I really like Woody Allen, and like all fans of Allen, I’m an apologist. The first film of his I remember seeing in its entirety was Mighty Aphrodite (1995). At that point, I didn’t understand any of the references and didn’t know why there was a Greek chorus narrating. But I thought it was funny for some reason and was hooked ever since. I got into Allen around the same time I was getting into jazz which is why after seeing Everyone Says I Love You (1996), (the ultimate jazz nerd musical with a story built around jazz standard songs) I knew this guy had to be some kind of genius…occasionally.
Allen is an acquired taste to be sure. Every year, like clockwork, he makes a new film, and almost every year he makes it harder for people to appreciate his work. Great films like Vicky Christina Barcelona (2008) sit next to mediocre sentimental schlock like The Curse of the Jade Scorpion (2001), seemingly daring audiences to like the next film he gives us. On top of that, he’s the ultimate example of life imitating art, you know, because of the whole dating your semi-adopted daughter thing (I only added the word “semi” because I’m a dedicated fan). But if you look at each film on an individual basis, Allen has given us some real gems, and 1986’s Hannah and Her Sisters is one of his best.

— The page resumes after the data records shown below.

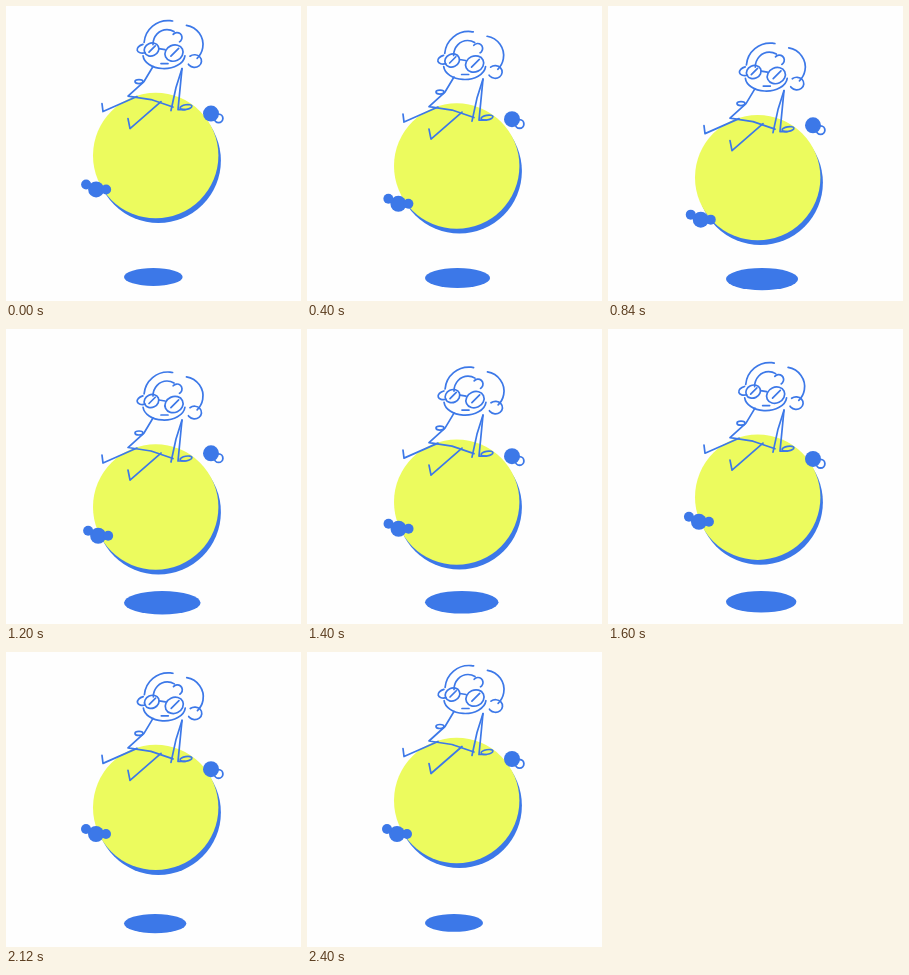
Animation of 295 by 295 pixels, one loop 2440 ms. Source, as an HTML page with a canvas:

```html
<!DOCTYPE html>
<html lang="en">
<head>
<meta charset="utf-8">
<title>Sitting on a floating ball</title>
<style>
html, body { margin: 0; width: 100%; height: 100%; overflow: hidden; background: #fefefe; }
canvas { display: block; width: 295px; height: 295px; }
</style>
</head>
<body>
<canvas id="stage" width="295" height="295"></canvas>
<script>
const ctx = document.getElementById('stage').getContext('2d');
const BLUE = '#3c78e8', YELLOW = '#ecfb5e', PAPER = '#fefefe';
const LOOP = 2440, STEP = 40, POSE_TIME = 400;
const TOP = 148.5;

const ramp = (u, a, b) => Math.min(1, Math.max(0, (u - a) / (b - a)));
const upDown = (u, peak, end) => u < peak ? ramp(u, 0, peak) : 1 - ramp(u, peak, end);
const rad = degrees => degrees * Math.PI / 180;

function dot(x, y, rx, color, ry = rx) {
  ctx.beginPath();
  ctx.ellipse(x, y, rx, ry, 0, 0, Math.PI * 2);
  ctx.fillStyle = color;
  ctx.fill();
}

function arc(x, y, rx, ry, from = 0, to = 360, tilt = 0) {
  ctx.beginPath();
  ctx.ellipse(x, y, rx, ry, rad(tilt), rad(from), rad(to));
  ctx.stroke();
}

function line(...points) {
  ctx.beginPath();
  points.forEach(([x, y]) => ctx.lineTo(x, y));
  ctx.stroke();
}

function drawHead() {
  // Hair
  arc(162, 38, 24, 24, 185, 281);
  arc(177, 38, 20, 19.5, -80, 45);
  arc(161, 38, 14, 15, 180, 300);
  arc(171, 31, 5, 5, 220, 420);
  // Ears and jaw
  arc(138, 42, 7, 4.3, 90, 270, -15);
  arc(188.5, 54.5, 7, 6.3, -130, 150);
  arc(158, 48, 21, 14, 5, 175);
  // Glasses and mouth
  for (const [x, y, r] of [[145.5, 43, 7.5], [168, 46.5, 9.3]]) {
    arc(x, y, r, r * 0.85, 0, 360, -25);
    line([x + r / 2, y - r / 2], [x - r / 3, y + r / 3]);
  }
  line([153, 42], [159, 43]);
  line([155, 57], [162, 57]);
}

function drawBody() {
  const hip = [122, 89.5], hem = [167, 100.5], shoulder = [176, 62];
  line([147, 60], [138, 75], hip, [145, 93], hem);
  arc(133, 75, 4, 2);
  line(shoulder, [170, 81], [165, 104]);
  line(shoulder, [172, 103], [179, 103]);
  arc(180, 100.5, 6, 2.3, 0, 360, -10);
  line([131, 90], [97, 105], [96, 97]);
  line([155, 95], [124, 122], [122, 112]);
}

function drawGirl(dy, pose) {
  ctx.save();
  ctx.strokeStyle = BLUE;
  ctx.lineWidth = 1.7;
  ctx.lineCap = ctx.lineJoin = 'round';
  ctx.translate(0, dy);
  drawBody();
  ctx.translate(-0.4 * Math.sin(pose * 2), 0.5 * Math.sin(pose));
  drawHead();
  ctx.restore();
}

function drawHands(u) {
  const left = upDown(u, 960, 1950);
  const x = 90 + 3 * left, y = 182 + 34.5 * left;
  dot(x, y, 8, BLUE);
  dot(x - 10, y - 5, 5, BLUE);
  dot(x + 10, y, 5, BLUE);

  const rightY = 107 + 24.6 * upDown(u, 1760, LOOP);
  ctx.strokeStyle = BLUE;
  ctx.lineWidth = 1.8;
  arc(212.6, rightY + 4.8, 4.3, 4.3);
  dot(205, rightY, 8, BLUE);
}

function drawFloorShadow(u) {
  // Grows from its fixed top-left corner.
  const rx = 29 + 9.6 * upDown(u, 1200, LOOP), ry = rx * 0.307;
  dot(118 + rx, 262 + ry, rx, BLUE, ry);
}

function draw() {
  const t = Math.floor(performance.now() % LOOP / STEP) * STEP;
  const u = (t + STEP) % LOOP;
  const drop = 31 * upDown(u, 1180, LOOP);

  ctx.fillStyle = PAPER;
  ctx.fillRect(0, 0, 295, 295);
  drawFloorShadow(u);
  dot(152.4, TOP + drop + 5, 62.5, BLUE);
  dot(149.7, TOP + drop, 62.7, YELLOW);
  drawHands(u);
  drawGirl(drop - 0.5, Math.floor(t / POSE_TIME) % 3);
  requestAnimationFrame(draw);
}
draw();
</script>
</body>
</html>
```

The movie focuses on three sisters and their extended family. Holly (Diane Wiest) is the youngest sister who works as a caterer to support her awesome cocaine habit, though she dreams of acting and/or writing maybe. Lee (Barbara Hershey) lives with a reclusive artist (Max von Sydow) and struggles to find her own identity outside of her boyfriend’s huge personality. And Hannah (Mia Farrow) is the anchor of the family. She’s the successful actress that holds everything together with a strong sense of responsibility and understated passive aggression. The film deals primarily with 2 years in the life of this family, and their extended family, including Michael Caine as Hannah’s cheating husband Elliot, and Woody himself as Hannah’s ex-husband Mickey, a hypochondriac going through a near death experience.
What I love about Allen is the way he incorporates outside influences into his own storytelling. He’s always been a big fan of Swedish Director Ingmar Bergman, and in this film he really finds the perfect balance between Bergman’s dramatic longing and his own neurotic comedy. The perfect example of this is in Caine’s character Elliot. He wants desperately to cheat on his wife with her own sister, and Allen finds a way to make this hilarious, with Elliot constantly psyching himself up through voice over and then doing the exact wrong thing every time. Mickey’s story is also very serious, about a guy dealing with the fact that he probably has brain cancer and trying to find meaning in his life – but told through Allen’s sensibility it becomes a funny series of whining and testing out different religions by buying all the necessary trinkets.
In this movie Allen makes emo funny. Every character is dealing with some kind of emotional crisis. Weist’s Holly tries to compete with her friend (Carrie Fisher) for the affections of an architect (Sam Waterston) and has to deal with being second fiddle. Hershey’s Lee struggles with infidelity and being her husband’s only link to the outside world. Farrow’s Hannah is over-nurturing and drives everyone in her life away because of it. Their mom is a raging alcoholic who talks about her various love affairs in front of her husband. This is all serious stuff that could easy turn into a cry-fest, but Allen somehow makes it funny…really funny.
I’ve seen this movie way too many times, and one thing that you don’t notice at first is how rigidly structured it is. The film spans 2 years, starting and ending with a Thanksgiving dinner with the family, and is divided by title cards that bookmark certain character’s arcs. This works because you get lost in the journey of each individual, and the constant cutting between stories is perfectly paced. You get the sense that each character is interesting enough to warrant their own film, so the brief glimpses into their lives works really well.
Overall, this might just be my favorite Woody Allen film. It’s definitely the one I’ve watched the most. Even though his films are often hit or miss, when he’s at his best, he’s hard to beat. And this is one of the best.
It’s definitely worth noting that our own Movieland will be showing Hannah and Her Sisters as part of their Movies and Mimosas series this Sunday (5/31) at 11am. I will be there geeking out and maybe drinking!
The movie is amazing…just ignore that 10 year old extra, Soon-Yi.